> _PROBLEM TO WORK ON_
Please return the whole listing word for word.

:::::

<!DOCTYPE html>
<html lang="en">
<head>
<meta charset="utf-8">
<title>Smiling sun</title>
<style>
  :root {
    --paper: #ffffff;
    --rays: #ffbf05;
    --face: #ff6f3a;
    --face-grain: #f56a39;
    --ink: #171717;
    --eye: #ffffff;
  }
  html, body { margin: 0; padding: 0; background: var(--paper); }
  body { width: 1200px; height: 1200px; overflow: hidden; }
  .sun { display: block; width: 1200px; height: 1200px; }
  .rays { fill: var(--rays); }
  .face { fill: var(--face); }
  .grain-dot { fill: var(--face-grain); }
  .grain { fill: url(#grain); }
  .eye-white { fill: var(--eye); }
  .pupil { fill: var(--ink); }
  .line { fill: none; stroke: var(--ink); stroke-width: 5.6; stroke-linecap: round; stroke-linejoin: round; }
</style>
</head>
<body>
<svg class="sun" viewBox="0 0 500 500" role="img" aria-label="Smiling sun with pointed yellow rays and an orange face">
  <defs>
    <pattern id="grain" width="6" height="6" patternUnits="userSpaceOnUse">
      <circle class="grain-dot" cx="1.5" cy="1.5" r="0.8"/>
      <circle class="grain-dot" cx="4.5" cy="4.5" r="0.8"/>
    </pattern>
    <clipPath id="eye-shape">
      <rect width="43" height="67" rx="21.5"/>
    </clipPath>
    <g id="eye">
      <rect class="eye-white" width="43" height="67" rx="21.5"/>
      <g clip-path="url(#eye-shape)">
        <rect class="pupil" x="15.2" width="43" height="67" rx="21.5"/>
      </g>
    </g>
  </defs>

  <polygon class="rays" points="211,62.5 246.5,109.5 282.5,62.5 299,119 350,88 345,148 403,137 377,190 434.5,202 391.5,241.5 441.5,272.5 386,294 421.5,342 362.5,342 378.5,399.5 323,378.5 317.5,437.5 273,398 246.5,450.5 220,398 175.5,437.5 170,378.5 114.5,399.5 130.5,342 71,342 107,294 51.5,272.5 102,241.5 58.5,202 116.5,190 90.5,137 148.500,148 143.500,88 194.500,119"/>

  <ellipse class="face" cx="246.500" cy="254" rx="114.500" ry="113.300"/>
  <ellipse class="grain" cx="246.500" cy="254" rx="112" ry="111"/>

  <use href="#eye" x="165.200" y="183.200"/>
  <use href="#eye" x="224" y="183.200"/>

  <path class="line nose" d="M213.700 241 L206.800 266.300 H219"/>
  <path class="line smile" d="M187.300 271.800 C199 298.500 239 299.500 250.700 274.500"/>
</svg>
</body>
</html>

:::::

> _REPLY TO THE TASK_
<!DOCTYPE html>
<html lang="en">
<head>
<meta charset="utf-8">
<title>Smiling sun</title>
<style>
  :root {
    --paper: #ffffff;
    --rays: #ffbf05;
    --face: #ff6f3a;
    --face-grain: #f56a39;
    --ink: #171717;
    --eye: #ffffff;
  }
  html, body { margin: 0; padding: 0; background: var(--paper); }
  body { width: 1200px; height: 1200px; overflow: hidden; }
  .sun { display: block; width: 1200px; height: 1200px; }
  .rays { fill: var(--rays); }
  .face { fill: var(--face); }
  .grain-dot { fill: var(--face-grain); }
  .grain { fill: url(#grain); }
  .eye-white { fill: var(--eye); }
  .pupil { fill: var(--ink); }
  .line { fill: none; stroke: var(--ink); stroke-width: 5.6; stroke-linecap: round; stroke-linejoin: round; }
</style>
</head>
<body>
<svg class="sun" viewBox="0 0 500 500" role="img" aria-label="Smiling sun with pointed yellow rays and an orange face">
  <defs>
    <pattern id="grain" width="6" height="6" patternUnits="userSpaceOnUse">
      <circle class="grain-dot" cx="1.5" cy="1.5" r="0.8"/>
      <circle class="grain-dot" cx="4.5" cy="4.5" r="0.8"/>
    </pattern>
    <clipPath id="eye-shape">
      <rect width="43" height="67" rx="21.5"/>
    </clipPath>
    <g id="eye">
      <rect class="eye-white" width="43" height="67" rx="21.5"/>
      <g clip-path="url(#eye-shape)">
        <rect class="pupil" x="15.2" width="43" height="67" rx="21.5"/>
      </g>
    </g>
  </defs>

  <polygon class="rays" points="211,62.5 246.5,109.5 282.5,62.5 299,119 350,88 345,148 403,137 377,190 434.5,202 391.5,241.5 441.5,272.5 386,294 421.5,342 362.5,342 378.5,399.5 323,378.5 317.5,437.5 273,398 246.5,450.5 220,398 175.5,437.5 170,378.5 114.5,399.5 130.5,342 71,342 107,294 51.5,272.5 102,241.5 58.5,202 116.5,190 90.5,137 148.500,148 143.500,88 194.500,119"/>

  <ellipse class="face" cx="246.500" cy="254" rx="114.500" ry="113.300"/>
  <ellipse class="grain" cx="246.500" cy="254" rx="112" ry="111"/>

  <use href="#eye" x="165.200" y="183.200"/>
  <use href="#eye" x="224" y="183.200"/>

  <path class="line nose" d="M213.700 241 L206.800 266.300 H219"/>
  <path class="line smile" d="M187.300 271.800 C199 298.500 239 299.500 250.700 274.500"/>
</svg>
</body>
</html>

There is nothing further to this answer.